Physical simulations often require the consideration of many phenomena
and scales. For example in aeroacoustic problems, both, the flow generating
the noise and the sound wave propagation needs to be considered. This work
investigates numerical approaches to such problems on large distributed and
parallel computing systems. The coupling framework KOP is parallelized
as far as possible and to overcome fundamental scalability limits a new
framework APES is developed. Both implementations utilize high-order
discretizations, as these allow for accurate simulations with less degrees of
freedoms than lower order methods. This property of high-order methods
is an important feature for modern supercomputing systems, as memory
to represent degrees of freedom in a simulation is a scarce resource. The
presented methods enable the transient simulation of multi-scale setups but
detailed resolutions still require large amounts of computational resources.
A focus is put on the efficient utilization of modern computing systems
to address this need. Besides the scalability of the implementations, the

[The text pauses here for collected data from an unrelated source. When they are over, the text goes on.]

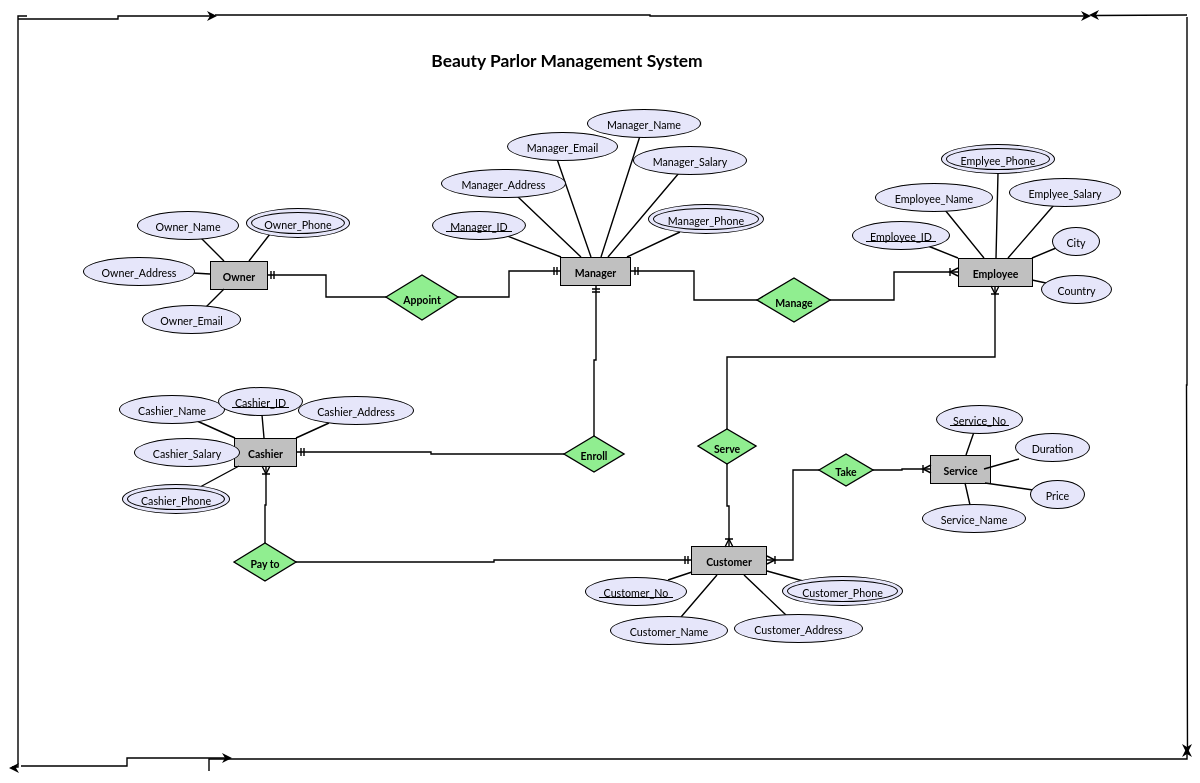
<!DOCTYPE html>
<html lang="en">
<head>
<meta charset="utf-8">
<title>Beauty Parlor Management System</title>
<style>
:root {
  --ink: #000;
  --paper: #fff;
  --entity: #c0c0c0;
  --attribute: #e6e6fa;
  --relation: #90ee90;
}
* { box-sizing: border-box; }
html, body { margin: 0; overflow: hidden; background: var(--paper); }
.diagram {
  position: relative;
  width: 1200px;
  height: 783px;
  overflow: hidden;
  background: var(--paper);
  color: var(--ink);
  font: 10.7px/14px Lato, Carlito, sans-serif;
}
h1 {
  position: absolute;
  left: 367px;
  top: 50px;
  width: 400px;
  margin: 0;
  text-align: center;
  font-size: 17.4px;
  line-height: 22px;
  font-weight: 700;
}
.entity, .attribute, .relation {
  position: absolute;
  display: flex;
  align-items: center;
  justify-content: center;
  white-space: nowrap;
  height: 28px;
  padding-top: 3px;
}
.entity, .relation { font-size: 10.5px; font-weight: 700; }
.entity { height: 29px; background: var(--entity); border: 1.4px solid var(--ink); }
.relation { width: 80px; }
.attribute { height: 29px; background: var(--attribute); border: 1.4px solid var(--ink); border-radius: 50%; }
.key::after {
  content: "";
  position: absolute;
  left: 13px;
  right: 13px;
  top: 19px;
  height: 1.4px;
  background: var(--ink);
}
.multi { height: 30px; }
.multi::before {
  content: "";
  position: absolute;
  inset: 3px 4px;
  border: 1.4px solid var(--ink);
  border-radius: 50%;
}
.lines { position: absolute; left: 0; top: 0; fill: none; stroke: var(--ink); stroke-width: 1.4; }
.diamonds { fill: var(--relation); }
.arrows { fill: var(--ink); stroke: none; }
</style>
</head>
<body>
<main class="diagram">
  <h1>Beauty Parlor Management System</h1>

  <div class="entity" style="left:210px;top:261px;width:58px">Owner</div>
  <div class="entity" style="left:560px;top:257px;width:71px">Manager</div>
  <div class="entity" style="left:958px;top:258px;width:75px">Employee</div>
  <div class="entity" style="left:234px;top:438px;width:63px">Cashier</div>
  <div class="entity" style="left:930px;top:455px;width:61px">Service</div>
  <div class="entity" style="left:691px;top:546px;width:76px">Customer</div>

  <svg class="lines" width="1200" height="783" viewBox="0 0 1200 783" aria-hidden="true">
    <defs>
      <path id="arrow" d="M0 0L-10 -5L-7 0L-10 5Z"/>
      <path id="one" d="M4 -4V4M7 -4V4"/>
      <path id="many" d="M0 -4L8 0L0 4M8 -4V4"/>
    </defs>

    <g class="frame">
      <path d="M27 16H18V767H12"/>
      <path d="M18 19H118V16H212"/>
      <path d="M215 15H650V16H1084"/>
      <path d="M1187 15L1096 15.5"/>
      <path d="M1187 17V385H1186.5V386L1187.5 750"/>
      <path d="M21 766H127V758H226"/>
      <path d="M209 771V759H1187V750"/>
    </g>
    <g class="arrows">
      <use href="#arrow" x="217" y="16"/>
      <use href="#arrow" x="1091" y="16"/>
      <use href="#arrow" transform="translate(1089 15) rotate(180)"/>
      <use href="#arrow" x="232" y="758"/>
      <use href="#arrow" transform="translate(9 768) rotate(180)"/>
      <use href="#arrow" transform="translate(1187 754) rotate(90)"/>
      <use href="#arrow" transform="translate(1187 747) rotate(-90)"/>
    </g>

    <g class="relationship-lines">
      <path d="M267 275H326V297H386"/>
      <path d="M458 297H509V271H561"/>
      <path d="M631 271H694V300H757"/>
      <path d="M830 300H894V272H958"/>
      <path d="M596 285V360H594V436"/>
      <path d="M297 452H431V454H564"/>
      <path d="M995 286V357H727V429"/>
      <path d="M727 464V506H729V547"/>
      <path d="M767 560H793V470H819"/>
      <path d="M873 470H902V469H931"/>
      <path d="M266 466V505H265V543"/>
      <path d="M296 562H494V560H692"/>
    </g>
    <g class="cardinality">
      <use href="#one" x="267" y="275"/>
      <use href="#one" transform="translate(561 271) scale(-1 1)"/>
      <use href="#one" x="631" y="271"/>
      <use href="#one" transform="translate(596 285) rotate(90)"/>
      <use href="#one" x="297" y="452"/>
      <use href="#one" transform="translate(692 560) scale(-1 1)"/>
      <use href="#many" transform="translate(958 272) scale(-1 1)"/>
      <use href="#many" transform="translate(995 286) rotate(90)"/>
      <use href="#many" transform="translate(266 466) rotate(90)"/>
      <use href="#many" transform="translate(729 547) rotate(-90)"/>
      <use href="#many" x="767" y="560"/>
      <use href="#many" transform="translate(931 469) scale(-1 1)"/>
    </g>
    <g class="attribute-lines">
      <path d="M201 238L224 261M270 234L249 261M193 273L210 274M206 307L224 289"/>
      <path d="M505 235L561 257M517 196L581 257M557 159L591 257M640 136L601 257M679 173L608 257M680 232L627 257"/>
      <path d="M928 246L958 258M945 210L984 258M998 173L996 258M1054 205L1008 258M1056 248L1032 258M1032 280L1046 283"/>
      <path d="M197 421L235 438M262 415L264 438M329 423L296 438M233 453H239M200 487L239 466"/>
      <path d="M974 432L966 455M1019 459L984 469M1033 490L985 483M970 505L965 483"/>
      <path d="M668 580L692 572M681 617L717 575M786 615L744 575M803 581L767 571"/>
    </g>
    <g class="diamonds">
      <polygon points="386,297 422,275 458,297 422,320"/>
      <polygon points="757,300 794,278 830,300 794,322"/>
      <polygon points="564,454 594,436 624,454 594,472"/>
      <polygon points="698,446 727,429 756,446 727,464"/>
      <polygon points="819,470 846,454 873,470 846,486"/>
      <polygon points="234,562 265,543 296,562 265,581"/>
    </g>
  </svg>

  <div class="relation" style="left:382px;top:284px">Appoint</div>
  <div class="relation" style="left:754px;top:287px">Manage</div>
  <div class="relation" style="left:554px;top:440px">Enroll</div>
  <div class="relation" style="left:687px;top:433px">Serve</div>
  <div class="relation" style="left:806px;top:456px">Take</div>
  <div class="relation" style="left:225px;top:548px">Pay to</div>

  <section aria-label="Owner attributes">
    <div class="attribute" style="left:137px;top:211px;width:102px">Owner_Name</div>
    <div class="attribute multi" style="left:246px;top:208px;width:104px">Owner_Phone</div>
    <div class="attribute" style="left:83px;top:257px;width:112px">Owner_Address</div>
    <div class="attribute" style="left:142px;top:305px;width:99px">Owner_Email</div>
  </section>

  <section aria-label="Manager attributes">
    <div class="attribute" style="left:587px;top:109px;width:114px">Manager_Name</div>
    <div class="attribute" style="left:507px;top:132px;width:111px">Manager_Email</div>
    <div class="attribute" style="left:633px;top:146px;width:114px">Manager_Salary</div>
    <div class="attribute" style="left:441px;top:169px;width:125px">Manager_Address</div>
    <div class="attribute key" style="left:432px;top:211px;width:94px">Manager_ID</div>
    <div class="attribute multi" style="left:648px;top:204px;width:116px">Manager_Phone</div>
  </section>

  <section aria-label="Employee attributes">
    <div class="attribute multi" style="left:941px;top:144px;width:114px">Emplyee_Phone</div>
    <div class="attribute" style="left:875px;top:183px;width:118px">Employee_Name</div>
    <div class="attribute" style="left:1009px;top:178px;width:112px">Emplyee_Salary</div>
    <div class="attribute key" style="left:852px;top:221px;width:98px">Employee_ID</div>
    <div class="attribute" style="left:1052px;top:227px;width:48px">City</div>
    <div class="attribute" style="left:1041px;top:275px;width:71px">Country</div>
  </section>

  <section aria-label="Cashier attributes">
    <div class="attribute" style="left:119px;top:395px;width:106px">Cashier_Name</div>
    <div class="attribute key" style="left:218px;top:387px;width:85px">Cashier_ID</div>
    <div class="attribute" style="left:298px;top:396px;width:116px">Cashier_Address</div>
    <div class="attribute" style="left:134px;top:438px;width:106px">Cashier_Salary</div>
    <div class="attribute multi" style="left:122px;top:484px;width:108px">Cashier_Phone</div>
  </section>

  <section aria-label="Service attributes">
    <div class="attribute key" style="left:936px;top:405px;width:87px">Service_No</div>
    <div class="attribute" style="left:1015px;top:433px;width:75px">Duration</div>
    <div class="attribute" style="left:1030px;top:480px;width:55px">Price</div>
    <div class="attribute" style="left:922px;top:504px;width:104px">Service_Name</div>
  </section>

  <section aria-label="Customer attributes">
    <div class="attribute key" style="left:585px;top:577px;width:102px">Customer_No</div>
    <div class="attribute" style="left:610px;top:616px;width:118px">Customer_Name</div>
    <div class="attribute" style="left:734px;top:614px;width:129px">Customer_Address</div>
    <div class="attribute multi" style="left:782px;top:576px;width:121px">Customer_Phone</div>
  </section>
</main>
</body>
</html>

importance of single core optimization and vectorization is illustrated.
KOP uses discrete points to realize the coupling and allows for the interaction
between domains with differing discretizations and solved equation
systems. Arbitrary mesh configurations are supported and both, structured
and unstructured mesh solvers are available in the framework. In both framworks
explicit time integration methods are deployed to resolve the time
dependent simulations. The coupling allows for a varying time step width
over the participating domains by a sub-cycling method. Various conservation
laws can be solved by the presented frameworks ranging from Maxwell’s
equations and linearized Euler equations to full compressible Navier-Stokes
equations. A fully distributed coupling approach is developed that allows
for coupling of those in a large-scale simulation to solve, for example, aeroacoustic problems.
APES enables high-order discretizations in the spectral regime. It involves
a fully scalable toolchain for mesh-based simulations featuring a mesh
generation and a post-processing tool to support the solvers. The common
foundation of these tools is an Octree representation for the mesh, and
this work specifically covers the generation of high-order geometry approximations in the developed mesh generator Seeder. This robust mechanism works for arbitrarily complex surfaces and offers a practical way to tackle
engineering tasks with spectral element discretizations.